RANGOON — A trio of former heads of government, including Nobel Peace laureates Jimmy Carter and Martti Ahtisaari, have called on Burma to allow foreign organizations to observe the country’s 2015 national elections.
“I suggested that the Carter Center come as an international observer,” former US President Carter said on Thursday, citing his organization’s record as observer of 94 elections around the world in recent years.
Carter added that any observation work needed to be agreed to and started soon, to take in important pre-election processes such as the upcoming national census and voter registration, to ensure that the election will be free and fair.
Carter was speaking alongside Ahtisaari, an ex-president of Finland, and former Norway Prime Minister Gro Harlem Brundtland, as part of a delegation of The Elders, a group of internationally known former world leaders, which includes figures such as Kofi Annan, the former UN secretary general, and Nelson Mandela, South Africa’s revered anti-apartheid leader.
The three, who are in Burma to meet with policy makers including President Thein Sein and military chief Snr-Gen Min Aung Hlaing, were in the main fulsome in their praise of Burma’s lawmakers, saying the country’s reforms were going well for the most part.
The group will meet with Aung San Suu Kyi, the long-detained presidential hopeful, later Thursday. Suu Kyi has called for Burma’s Constitution to be changed, to enable her to assume the presidency if her National League for Democracy (NLD) wins the 2015 elections.
“We were impressed by the pace with which reforms are proceeding,” a press release sent out by The Elders quoted Carter as saying.
David Scott Mathieson, a senior researcher for Human Rights Watch, a New York-based international watchdog, however, said, “They [ethnic rebels and the government] have already intended to sign ceasefire with 13 groups. A ceremony where all 13 signed a nationwide ceasefire together is basically an event. It doesn’t mean conditions on the ground are going to improve, because conditions on the ground haven’t markedly improved.
“You get peace only when the life of people in the ground starts improving.

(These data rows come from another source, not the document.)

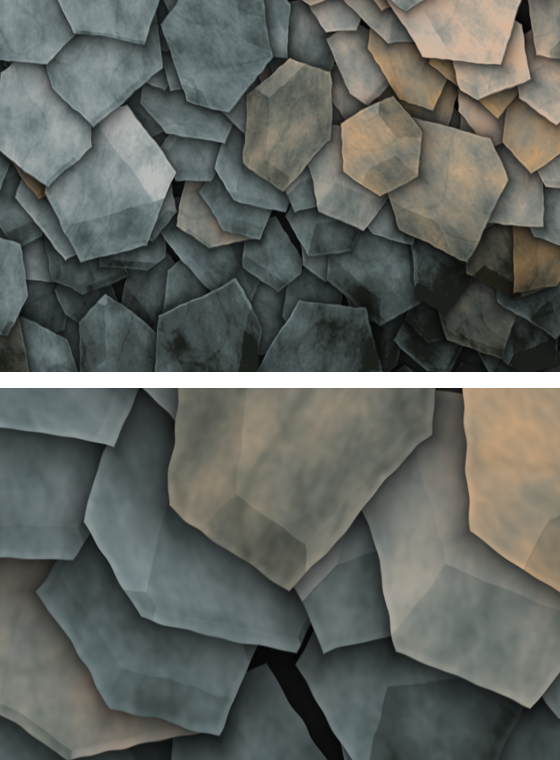
Top: the whole. Bottom: its middle third, enlarged.
Give the GLSL for this texture, as a Shadertoy shader.

```glsl
// A cave wall of cloudy blue-grey crystals, hanging in overlapping rows.
// Each crystal is a jittered six-sided polygon with bevelled facets, painted
// from the bottom row up; gradient noise gives the milky veins and stains.

#define CELL vec2(0.155, 0.132)
#define BIG_SCALE 1.45
#define BIG_SHARE 0.32
#define STRETCH 1.35
#define TILT 1.3
#define BASE_TONE 0.56
#define CLOUD 0.50
#define GRAIN 0.07
#define SHADOW_DEPTH 0.62
#define SHADOW_WIDTH 0.017
#define WARM_CENTRE vec2(1.35, 0.92)
#define DARK_CENTRE vec2(1.25, 0.05)

const float TAU = 6.2831853;

vec2 hash2(vec2 p) {
    vec3 q = fract(p.xyx * vec3(0.1031, 0.1030, 0.0973));
    q += dot(q, q.yzx + 33.33);
    return fract((q.xx + q.yz) * q.zy);
}

// Gradient noise, roughly -0.7 to 0.7
float gradDot(vec2 cell, vec2 offset) {
    return dot(hash2(cell) * 2.0 - 1.0, offset);
}

float noise(vec2 p) {
    vec2 i = floor(p), f = fract(p);
    vec2 u = f * f * f * (f * (f * 6.0 - 15.0) + 10.0);
    vec2 e = vec2(1.0, 0.0);
    return mix(mix(gradDot(i, f), gradDot(i + e, f - e), u.x),
               mix(gradDot(i + e.yx, f - e.yx), gradDot(i + 1.0, f - 1.0), u.x), u.y);
}

float fbm(vec2 p) {
    float sum = 0.0, amp = 0.6;
    for (int i = 0; i < 4; i++) {
        sum += amp * noise(p);
        p = mat2(1.6, 1.2, -1.2, 1.6) * p + 5.7;
        amp *= 0.58;
    }
    return sum;
}

// Mineral colour from dark gap to pale face
vec3 mineral(float tone) {
    vec3 c = mix(vec3(0.11, 0.12, 0.10), vec3(0.27, 0.30, 0.29), smoothstep(0.0, 0.3, tone));
    c = mix(c, vec3(0.40, 0.44, 0.43), clamp((tone - 0.3) / 0.2, 0.0, 1.0));
    c = mix(c, vec3(0.53, 0.56, 0.55), clamp((tone - 0.5) / 0.2, 0.0, 1.0));
    return mix(c, vec3(0.74, 0.72, 0.69), clamp((tone - 0.7) / 0.3, 0.0, 1.0));
}

// Broad light over the wall: dim below, darkest at lower right, bright at upper right
float wallLight(vec2 p, float zone) {
    float light = 0.30 * (smoothstep(-0.05, 0.5, p.y) - 0.8);
    light -= 0.24 * smoothstep(0.6, 0.1, length(p - DARK_CENTRE));
    return light + 0.17 * zone;
}

void paintCrystal(inout vec3 col, vec2 p, vec2 centre, vec2 id, float size, float px) {
    vec2 rnd = hash2(id + 7.1), rnd2 = hash2(id + 17.3);
    float tilt = (rnd.x - 0.5) * TILT + 0.2;
    float c = cos(tilt), s = sin(tilt);
    vec2 q = mat2(c, -s, s, c) * (p - centre);
    q.y /= STRETCH;
    if (length(q) > size * 1.6 + 0.08) return;

    // Outline and bevels from half-planes
    float d = -1.0, ridge = 0.0, facet = 0.0;
    for (int i = 0; i < 6; i++) {
        vec2 h = hash2(id * 3.0 + float(i) * 11.7);
        vec2 h2 = hash2(id * 5.0 + float(i) * 4.3 + 2.0);
        float a = TAU * (float(i) + rnd2.y + 0.5 * (h.x - 0.5)) / 6.0;
        vec2 dir = vec2(sin(a), -cos(a));
        float edge = dot(q, dir) - size * (0.75 + 0.35 * h.y);
        float bevel = edge + size * 0.65 * h2.x * h2.x;
        float shade = 0.32 * (h2.y - 0.5) + 0.09 * dot(dir, vec2(-0.3, 0.8));
        facet = mix(facet, shade, smoothstep(-px, px, bevel - ridge));
        ridge = max(ridge, bevel);
        d = max(d, edge);
    }

    // Shadow cast on whatever lies behind
    col *= 1.0 - SHADOW_DEPTH * exp(-max(d, 0.0) / SHADOW_WIDTH);
    if (d > px) return;

    // Cloudy interior, streaks, fine cracks and a pale rim
    float zone = smoothstep(0.75, 0.1, length(centre - WARM_CENTRE));
    float cloud = fbm(q * 11.0 + id * 7.0);
    float grain = noise(q * vec2(75.0, 30.0) + id) + noise(q * 130.0);
    float crack = smoothstep(0.035, 0.0, abs(noise(q * 7.0 + id * 3.0)));
    float tone = BASE_TONE + wallLight(p, zone) + 0.30 * (rnd2.x - 0.5) + facet;
    tone += CLOUD * cloud + GRAIN * grain - 0.06 * crack;
    tone += 0.10 * smoothstep(-0.008, -0.001, d);

    // Blue-grey by default, with rosy and ochre crystals
    float warm = clamp(zone * 0.9 + 0.7 * step(0.84, rnd.y), 0.0, 1.0);
    float ochre = max(zone * step(0.62, rnd.y), step(0.97, rnd.y));
    vec3 face = mineral(tone) * mix(vec3(0.96, 1.0, 1.03), vec3(1.13, 0.98, 0.86), warm * (0.75 + cloud));
    face = mix(face, vec3(0.55, 0.44, 0.30) * (0.45 + 0.9 * tone), ochre * clamp(0.6 + cloud, 0.0, 0.9));
    col = mix(col, face, smoothstep(px, -px, d));
}

void mainImage(out vec4 fragColor, in vec2 fragCoord) {
    vec2 p = fragCoord / iResolution.y;
    float px = 1.1 / iResolution.y;

    // Slightly chipped edges
    vec2 chipped = p + 0.010 * vec2(noise(p * 8.0), noise(p * 8.0 + 31.0));
    chipped += 0.004 * vec2(noise(p * 38.0), noise(p * 38.0 + 13.0));

    vec3 col = mineral(0.16 + 0.2 * fbm(p * 14.0));
    for (int layer = 0; layer < 2; layer++) {
        float scale = layer == 0 ? 1.0 : BIG_SCALE;
        vec2 cell = CELL * scale;
        vec2 home = floor(p / cell);
        for (int j = -3; j <= 3; j++)
        for (int i = -2; i <= 2; i++) {
            vec2 grid = home + vec2(i, j);
            vec2 id = grid + 40.0 * float(layer) + 23.0;
            vec2 rnd = hash2(id), pick = hash2(id + 61.0);
            if (layer == 1 && pick.x > BIG_SHARE) continue;
            vec2 centre = (grid + 0.15 + 0.7 * rnd) * cell;
            paintCrystal(col, chipped, centre, id, scale * mix(0.070, 0.122, pick.y), px);
        }
    }
    fragColor = vec4(clamp(col, 0.0, 1.0), 1.0);
}
```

And that hasn’t happened yet,” he added.
Warning that “Myanmar has a long way to go” in its political transition, Carter added on Thursday that the absence of citizenship for 800,000 Muslims in Arakan State needs to be addressed. Notably, the three did not refer to these Muslims as Rohingyas, a name that the Burma government does not recognize because it regards the Rohingyas not as a distinct ethnic group, but as immigrants from Bangladesh. Over 100,000 Rohingyas were driven from their homes during two bouts of bloody violence in 2012.
Elsewhere in Burma’s borderlands, Burma’s government has signed ceasefires with most of the ethnic militias operating in resource-laden regions close to China and Thailand. Former Norway Prime Minister Bruntdland told media that Burma’s natural resources development would be an important aspect of the country’s peace processes going forward. “These issues will be addressed once political dialogue starts,” she said.
The ethnic militias want broader political negotiations about the future political system under which Burma will be governed, as part of any wider peace deal. Most ethnic groups want Burma’s 2008 Constitution revised and more powers devolved to resource-wealthy minority regions.
Former President Carter said he thought that ceasefires would be signed soon between the government and those groups, such as the Kachin Independence Army (KIA), which remains at war with the Burmese military.
Recommending that UN Secretary-General Ban Ki-moon take part in Burma’s peace negotiations, Carter said the process needed to be seen as wide-ranging if it was to be a success, and include Burma’s Parliament as well the executive, though Carter was generous in his praise for the Burma government’s main peace negotiator, President’s Office Minister Aung Min.
The group also said Burma needs to improve conditions for women, citing the low representation of women in Burma’s military and ex-army dominated Parliament, with the latter’s female representation at only 5 percent of lawmakers.